Jazz cellist Fred Lonberg-Holm pays tribute on this Valentine to his predecessor, the composer/arranger Fred Katz. Just as Katz did with Chico Hamilton's bands of the 1950's, Lonberg-Holm proves the cello doesn't have to be the redheaded stepchild of the double bass. Katz, a classically trained cellist and student of Pablo Casals, plied his craft in settings from cool jazz to the outward reaches of Eric Dolphy and Ken Nordine's spoken-word jazz.

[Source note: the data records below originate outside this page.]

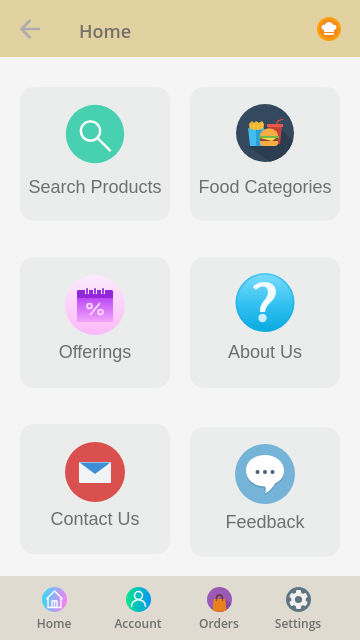
<!DOCTYPE html>
<html lang="en">
<head>
<meta charset="utf-8">
<title>Home</title>
<style>
:root {
  --page: #f5f5f5;
  --bar: #e2d2a2;
  --card: #ebedec;
  --tabs: #dfdbd1;
  --text: #6f6f6f;
  --title: #757169;
  --arrow: #adadb0;
}
* { box-sizing: border-box; margin: 0; padding: 0; }
body { width: 360px; height: 640px; overflow: hidden; background: var(--page); }
a { color: inherit; text-decoration: none; }
svg { display: block; flex: none; }
.app { width: 360px; height: 640px; display: flex; flex-direction: column; }

.top-bar {
  height: 57px; padding: 0 19px 0 18px; display: flex; align-items: center;
  background: var(--bar); color: var(--title);
}
.top-bar h1 {
  flex: 1; margin-left: 37px; padding-top: 4px;
  font: 600 18px/24px "Open Sans", "Noto Sans", sans-serif;
}

.menu {
  flex: 1; padding: 30px 20px 0; display: grid; align-items: start;
  grid-template-columns: 150px 150px; grid-template-rows: 134px 131px 133px;
  gap: 36px 20px;
}
.card {
  --above: 17px; --below: 25px;
  height: 130px; padding: var(--above) 0 var(--below);
  display: flex; flex-direction: column; align-items: center; justify-content: space-between;
  border-radius: 14px; background: var(--card); color: var(--text);
  font: 18px/20px "Liberation Sans", Arial, sans-serif; white-space: nowrap;
}
.search, .categories { height: 134px; --below: 24px; }
.offerings, .about { height: 131px; --below: 26px; }
.categories, .about { --above: 16px; }
.offerings, .contact { --above: 18px; }
.feedback { margin-top: 3px; }

.tabs {
  height: 64px; padding: 11px 0 0 12px; display: grid;
  grid-template-columns: 84px 84px 78px 80px; background: var(--tabs); color: var(--text);
  font: 600 12px/16px "Open Sans", "Noto Sans", sans-serif;
}
.tab { display: flex; flex-direction: column; align-items: center; gap: 4px; }
</style>
</head>
<body>
<div class="app">
  <header class="top-bar">
    <a href="#" aria-label="Back">
      <svg width="24" height="24" viewBox="0 0 24 24" fill="none" stroke="var(--arrow)" stroke-width="2.6"><path d="M22 12H4M12.5 3 3.5 12l9 9"/></svg>
    </a>
    <h1>Home</h1>
    <a href="#" aria-label="Chef">
      <svg width="24" height="24" viewBox="0 0 24 24">
        <circle cx="12" cy="12" r="12" fill="#ff9d0a"/>
        <circle cx="12" cy="12" r="9.6" fill="#f48b1e"/>
        <path d="M7 15v-2C3 12 4 7 8 8c1-4 7-4 8 0 4-1 5 4 1 5v2z" fill="#fff"/>
        <path d="M7 17h10" stroke="#fff" stroke-width="1.8"/>
      </svg>
    </a>
  </header>

  <main class="menu">
    <a class="card search" href="#">
      <svg width="60" height="60" viewBox="0 0 60 60">
        <circle cx="30" cy="30" r="29.2" fill="#48d1b0"/>
        <g fill="none" stroke="#fff" stroke-width="2.4" stroke-linecap="round"><circle cx="25.5" cy="27" r="9.6"/><path d="M32.5 34 45 46.500"/></g>
      </svg>
      <span>Search Products</span>
    </a>

    <a class="card categories" href="#">
      <svg width="60" height="60" viewBox="0 0 60 60">
        <defs><clipPath id="plate"><circle cx="30" cy="30" r="29"/></clipPath></defs>
        <circle cx="30" cy="30" r="29" fill="#34495e"/>
        <path d="M46 26 70 50 50 70 14 44z" fill="#2b3d4f" clip-path="url(#plate)"/>
        <path d="M14 21l3-3 2 2 2-2 3 2 3-2 2 3-1 8H15z" fill="#f6c33c"/>
        <path d="M17 19v8M21 19v8M25 19v8" stroke="#e5a22b" stroke-width="1"/>
        <path d="M13 25q8 4 16 0l-2 18H15z" fill="#41bdf0"/>
        <path d="M21 27h8l-2 16h-6z" fill="#2a9fd8"/>
        <path d="M41 22l2-4 5-2" fill="none" stroke="#e8503f" stroke-width="1.3"/>
        <path d="M33 23h14l-2 18H35z" fill="#c8403a"/>
        <path d="M32 21h16v3H32z" fill="#e95848"/>
        <path d="M25 33c0-10 18-10 18 0z" fill="#f4ae45"/>
        <path d="M24 33h20v2.500H24z" fill="#72b84a"/>
        <path d="M25 35h18v3H25z" fill="#8a4a30"/>
        <path d="M25 35h16l-4 3z" fill="#ffdc4d"/>
        <path d="M25 38h18v2q0 3-3 3H28q-3 0-3-3z" fill="#f4ae45"/>
      </svg>
      <span>Food Categories</span>
    </a>

    <a class="card offerings" href="#">
      <svg width="60" height="60" viewBox="0 0 60 60">
        <defs>
          <linearGradient id="blush" x2="0" y2="1"><stop stop-color="#fdeafd"/><stop offset="1" stop-color="#fbb9f8"/></linearGradient>
          <linearGradient id="violet" x2="0" y2="1"><stop stop-color="#a92ff2"/><stop offset="1" stop-color="#f3a2fb"/></linearGradient>
        </defs>
        <circle cx="30" cy="30" r="30" fill="url(#blush)"/>
        <rect x="12" y="15" width="36" height="32" rx="1.500" fill="url(#violet)"/>
        <path d="M12 23V17q0-2 2-2h32q2 0 2 2v6z" fill="#9427d9"/>
        <g stroke="#fdeafd" stroke-width="4"><path d="M22 13v6M30 13v6M38 13v6"/></g>
        <g stroke="#9427d9" stroke-width="1.8" stroke-linecap="round"><path d="M22 14v4M30 14v4M38 14v4"/></g>
        <g fill="none" stroke="#fbd7fd" stroke-width="1.900"><circle cx="24.500" cy="31" r="2.400"/><circle cx="35.500" cy="37" r="2.400"/><path d="M35 28 25 40"/></g>
      </svg>
      <span>Offerings</span>
    </a>

    <a class="card about" href="#">
      <svg width="60" height="60" viewBox="0 0 60 60">
        <defs><linearGradient id="sky" x2="0" y2="1"><stop stop-color="#7edcfc"/><stop offset=".5" stop-color="#36c3f2"/><stop offset="1" stop-color="#08a9e0"/></linearGradient></defs>
        <circle cx="30" cy="29.500" r="29.500" fill="url(#sky)"/>
        <circle cx="30" cy="29.500" r="28.500" fill="none" stroke="#19aee2" stroke-opacity=".5" stroke-width="1.5"/>
        <path d="M18 14C22 7 41 6 41 19c0 9-10 11-11 20h-5c-1-10 8-12 8-20 0-7-8-7-12-2z" fill="#f2fafd"/>
        <circle cx="27.500" cy="45" r="4.200" fill="#c9effc"/>
      </svg>
      <span>About Us</span>
    </a>

    <a class="card contact" href="#">
      <svg width="60" height="60" viewBox="0 0 60 60">
        <circle cx="30" cy="30" r="30" fill="#d9504f"/>
        <rect x="14" y="20" width="32" height="21" rx="1" fill="#f1f4f6"/>
        <path d="M14.500 20.500h31L30 32z" fill="#3f8fd8"/>
      </svg>
      <span>Contact Us</span>
    </a>

    <a class="card feedback" href="#">
      <svg width="60" height="60" viewBox="0 0 60 60">
        <circle cx="30" cy="30" r="30" fill="#76b3d8"/>
        <path id="bubble" d="M30 13c11 0 19 6 19 15 0 6-3 10-9 13-2 4-6 8-11 10 1-3 1-5 0-7-10 0-18-7-18-16 0-9 8-15 19-15z" fill="#5b98c0"/>
        <path d="M30 11c11 0 19 7 19 15.500 0 6-3 10-9 13-2 4-6 8-10 10 1-3 1-5 0-7-11 0-19-7-19-16S19 11 30 11z" fill="#fff"/>
        <g fill="#4a5a78"><circle cx="22.500" cy="28" r="2"/><circle cx="30" cy="28" r="2"/><circle cx="37.500" cy="28" r="2"/></g>
      </svg>
      <span>Feedback</span>
    </a>
  </main>

  <nav class="tabs">
    <a class="tab" href="#">
      <svg width="25" height="25" viewBox="0 0 25 25">
        <defs><linearGradient id="candy" x1="0" y1=".4" x2="1" y2=".6"><stop stop-color="#35d9fa"/><stop offset=".55" stop-color="#a9a4fa"/><stop offset="1" stop-color="#fb7df5"/></linearGradient></defs>
        <circle cx="12.500" cy="12.500" r="12.500" fill="url(#candy)"/>
        <path d="M4.500 12 12.500 4l8 8M6 11v9.500h13V11M10 20v-6h5v6M12.500 14v6" fill="none" stroke="#fff" stroke-width="1.300"/>
      </svg>
      <span>Home</span>
    </a>
    <a class="tab" href="#">
      <svg width="25" height="25" viewBox="0 0 25 25">
        <defs><linearGradient id="lagoon"><stop stop-color="#05e88b"/><stop offset="1" stop-color="#0594f5"/></linearGradient></defs>
        <circle cx="12.500" cy="12.500" r="12.500" fill="url(#lagoon)"/>
        <g fill="none" stroke="#fff" stroke-width="1.500" stroke-linecap="round"><circle cx="12.500" cy="8.500" r="4"/><path d="M5.500 19.500c0-9 14-9 14 0"/></g>
      </svg>
      <span>Account</span>
    </a>
    <a class="tab" href="#">
      <svg width="25" height="25" viewBox="0 0 25 25">
        <defs><clipPath id="shop"><circle cx="12.500" cy="12.500" r="12.500"/></clipPath></defs>
        <circle cx="12.500" cy="12.500" r="12.500" fill="#9b59b6"/>
        <path d="M19 12 32 25H10z" fill="#8549a0" clip-path="url(#shop)"/>
        <path d="M9.500 14v-3c0-4 6-4 6 0v3" fill="none" stroke="#6d3428" stroke-width="1.500"/>
        <path d="M6.500 12h12l.8 11.500q-7 2.500-13.600 0z" fill="#e8801f"/>
        <path d="M9.500 14v-2M15.500 14v-2" stroke="#a6501a" stroke-width="1.500"/>
      </svg>
      <span>Orders</span>
    </a>
    <a class="tab" href="#">
      <svg width="25" height="25" viewBox="0 0 25 25">
        <defs><rect id="tooth" x="10" y="3" width="5" height="19" rx="1.200"/></defs>
        <circle cx="12.500" cy="12.500" r="12.500" fill="#5f7682"/>
        <g fill="#f1f1ef">
          <circle cx="12.500" cy="12.500" r="7.300"/>
          <use href="#tooth"/>
          <use href="#tooth" transform="rotate(60 12.500 12.500)"/>
          <use href="#tooth" transform="rotate(120 12.500 12.500)"/>
        </g>
        <circle cx="12.500" cy="12.500" r="3.600" fill="#5f7682"/>
      </svg>
      <span>Settings</span>
    </a>
  </nav>
</div>
</body>
</html>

Features 24 bit digital remastering. Comes with a description. An unusual global session for Atlantic Records – an album that has John Lewis presenting work by three other musicians that he feels are ripe for wider discovery! The set's got some killer work from Rene Utreger – a key Parisian player in the postwar years, working here with dexterity that's almost at a Bud Powell level! Dick Katz is also featured on the set – with some nice colors and tones in the mix, similar to some of the work he'd go onto do for Atlantic and other labels. And perhaps the least known here is the British player Derek Smith – stepping out with a lyrical style that's captured surprisingly well here – and which makes the record a key addition to Smith's catalog.
ILANA KATZ KATZ has been hailed as “a rising star with her own blend of Blues and old-time Appalachian fiddling.” This record is dedicated to – and helps fund – the Killer Blues Headstone Project, providing headstones for Blues musicians lying in unmarked graves.
The score to Little Shop was written by Fred Katz. Katz, born in 1919, was a child prodigy on both piano and cello, but would become a well-known cellist in the Los Angeles music scene of the 1950s—the first really to take the cello into the jazz arena. He became part of the very unique Chico Hamilton Quintet and was both heard and seen in the film Sweet Smell Of Success. At some point in the late 1950s, Corman found Katz or Katz found Corman and the two collaborated on several films, including A Bucket Of Blood, The Wasp Woman, Ski Troop Attack, Little Shop, and Creature From The Haunted Sea. Katz’s score perfectly accompanies a film that is occasionally worthy of Ionesco in its surreal weirdness. In fact, Katz’s music is as much fun as the film—it’s funky, jazzy, beat, hipster music, with occasional horror touches, that will keep a smile on your face or conjure up wonderful memories of Seymour Krelboin, Gravis Mushnick, Audrey Fulquard, Burson Fouch, Wilbur Force, and, of course, the great Audrey Junior.
Features 24 bit remastering and comes with a mini-description. Interesting session. Worth a listen. A versatile pianist and arranger, Dick Katz has been responsible for many stimulating and memorable recordings through the years, often as an important sideman and/or producer. He studied at the Peabody Institute, the Manhattan School of Music, and Juilliard, in addition to taking piano lessons from Teddy Wilson. In the 1950s, he picked up important experience as a member of the house rhythm section of the Café Bohemia, with the groups of Ben Webster and Kenny Dorham, the Oscar Pettiford big band, and later with Carmen McRae.